Though it has been cut over three times -- and pared down from a massive 112 carats to its present weight of 45.52 carats -- it continues to hold the distinction of being the largest blue diamond in the world.
The extremely beautiful diamond -- it has an unusually clear deep blue colour -- has an interesting past. It has its origins in India and is believed to have been found in the Kollur Mines in Golconda. It was said to have been cursed after being stolen from the forehead of the Goddess Sita, where it was embedded.
Since then, it is said to have brought misfortune to its owners, who have included the royalty of France beginning with King Louis XIV and ending, generations later, with King Louis XVI, who was beheaded in the French Revolution.

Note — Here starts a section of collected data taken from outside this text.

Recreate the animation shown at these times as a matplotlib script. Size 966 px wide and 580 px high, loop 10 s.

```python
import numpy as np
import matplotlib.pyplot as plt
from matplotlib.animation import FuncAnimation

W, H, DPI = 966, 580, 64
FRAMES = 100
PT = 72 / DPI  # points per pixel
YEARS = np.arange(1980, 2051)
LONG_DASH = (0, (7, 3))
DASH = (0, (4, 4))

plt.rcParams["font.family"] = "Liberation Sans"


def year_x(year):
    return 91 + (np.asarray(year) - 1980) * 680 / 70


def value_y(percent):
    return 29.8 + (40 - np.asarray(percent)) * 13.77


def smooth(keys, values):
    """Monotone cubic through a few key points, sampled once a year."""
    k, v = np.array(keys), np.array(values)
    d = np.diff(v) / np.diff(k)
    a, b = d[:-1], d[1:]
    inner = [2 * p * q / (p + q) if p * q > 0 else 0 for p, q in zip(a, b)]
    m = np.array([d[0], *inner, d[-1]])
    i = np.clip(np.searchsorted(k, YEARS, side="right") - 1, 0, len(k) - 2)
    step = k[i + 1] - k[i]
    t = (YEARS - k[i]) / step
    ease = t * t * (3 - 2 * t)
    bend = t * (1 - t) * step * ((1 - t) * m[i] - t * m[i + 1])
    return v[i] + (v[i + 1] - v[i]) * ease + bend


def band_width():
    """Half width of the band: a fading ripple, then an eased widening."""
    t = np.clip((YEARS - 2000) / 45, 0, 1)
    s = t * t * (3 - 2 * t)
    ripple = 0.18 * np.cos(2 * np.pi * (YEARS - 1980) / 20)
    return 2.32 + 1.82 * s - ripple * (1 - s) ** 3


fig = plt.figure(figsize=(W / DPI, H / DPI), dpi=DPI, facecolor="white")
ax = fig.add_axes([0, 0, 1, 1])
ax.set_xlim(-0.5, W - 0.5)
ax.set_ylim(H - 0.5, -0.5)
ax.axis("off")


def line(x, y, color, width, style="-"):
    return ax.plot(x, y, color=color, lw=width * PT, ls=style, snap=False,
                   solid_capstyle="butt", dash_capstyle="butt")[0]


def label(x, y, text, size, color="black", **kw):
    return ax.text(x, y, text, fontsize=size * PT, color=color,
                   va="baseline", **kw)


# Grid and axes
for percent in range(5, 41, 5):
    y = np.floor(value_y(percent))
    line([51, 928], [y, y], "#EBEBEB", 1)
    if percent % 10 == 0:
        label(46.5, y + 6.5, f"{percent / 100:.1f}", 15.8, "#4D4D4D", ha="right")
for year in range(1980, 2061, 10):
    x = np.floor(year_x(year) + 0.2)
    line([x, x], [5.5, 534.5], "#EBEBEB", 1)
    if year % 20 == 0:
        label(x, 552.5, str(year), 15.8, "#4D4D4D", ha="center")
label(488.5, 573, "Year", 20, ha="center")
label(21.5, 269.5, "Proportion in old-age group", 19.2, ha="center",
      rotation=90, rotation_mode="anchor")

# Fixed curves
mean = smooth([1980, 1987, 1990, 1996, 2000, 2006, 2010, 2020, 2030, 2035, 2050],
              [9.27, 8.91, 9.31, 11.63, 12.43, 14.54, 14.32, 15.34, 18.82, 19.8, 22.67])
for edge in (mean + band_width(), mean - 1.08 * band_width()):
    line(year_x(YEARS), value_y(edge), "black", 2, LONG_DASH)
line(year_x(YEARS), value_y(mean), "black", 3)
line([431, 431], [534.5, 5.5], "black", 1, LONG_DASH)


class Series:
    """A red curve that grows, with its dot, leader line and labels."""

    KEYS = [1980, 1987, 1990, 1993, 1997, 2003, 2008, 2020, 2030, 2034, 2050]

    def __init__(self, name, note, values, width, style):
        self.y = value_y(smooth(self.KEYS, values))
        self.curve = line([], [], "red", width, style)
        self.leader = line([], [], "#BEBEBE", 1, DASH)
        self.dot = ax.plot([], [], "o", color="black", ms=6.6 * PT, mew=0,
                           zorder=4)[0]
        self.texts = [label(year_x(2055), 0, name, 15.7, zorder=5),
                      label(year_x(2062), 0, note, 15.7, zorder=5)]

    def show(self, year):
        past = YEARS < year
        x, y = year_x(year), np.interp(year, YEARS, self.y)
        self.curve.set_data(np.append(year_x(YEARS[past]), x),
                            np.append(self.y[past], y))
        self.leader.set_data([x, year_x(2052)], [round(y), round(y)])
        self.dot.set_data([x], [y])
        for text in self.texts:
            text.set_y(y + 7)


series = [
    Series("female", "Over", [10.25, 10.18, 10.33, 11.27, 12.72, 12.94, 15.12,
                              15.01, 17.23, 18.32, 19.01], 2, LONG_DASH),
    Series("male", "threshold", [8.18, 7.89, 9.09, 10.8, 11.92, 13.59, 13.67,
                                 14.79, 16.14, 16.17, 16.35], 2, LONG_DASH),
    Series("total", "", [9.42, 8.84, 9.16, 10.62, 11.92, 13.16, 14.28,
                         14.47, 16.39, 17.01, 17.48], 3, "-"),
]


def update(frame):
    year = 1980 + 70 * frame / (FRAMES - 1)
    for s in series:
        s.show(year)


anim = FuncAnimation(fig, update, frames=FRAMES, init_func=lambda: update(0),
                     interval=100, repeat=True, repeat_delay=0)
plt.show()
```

Many of the royal jewels, including the blue diamond, were stolen. It resurfaced in London in 1812, when it was bought by Henry Philip Hope, who gave the diamond the name by which we know it today.
The final owner of the Hope diamond was jeweller Harry Winston. He donated it to the Smithsonian Institution -- this was the second diamond to delivered through mail in plain packaging; Winston used a plain brown paper bag -- to help build a national gem collection dedicated to the American people.
Information courtesy: Internetstones.com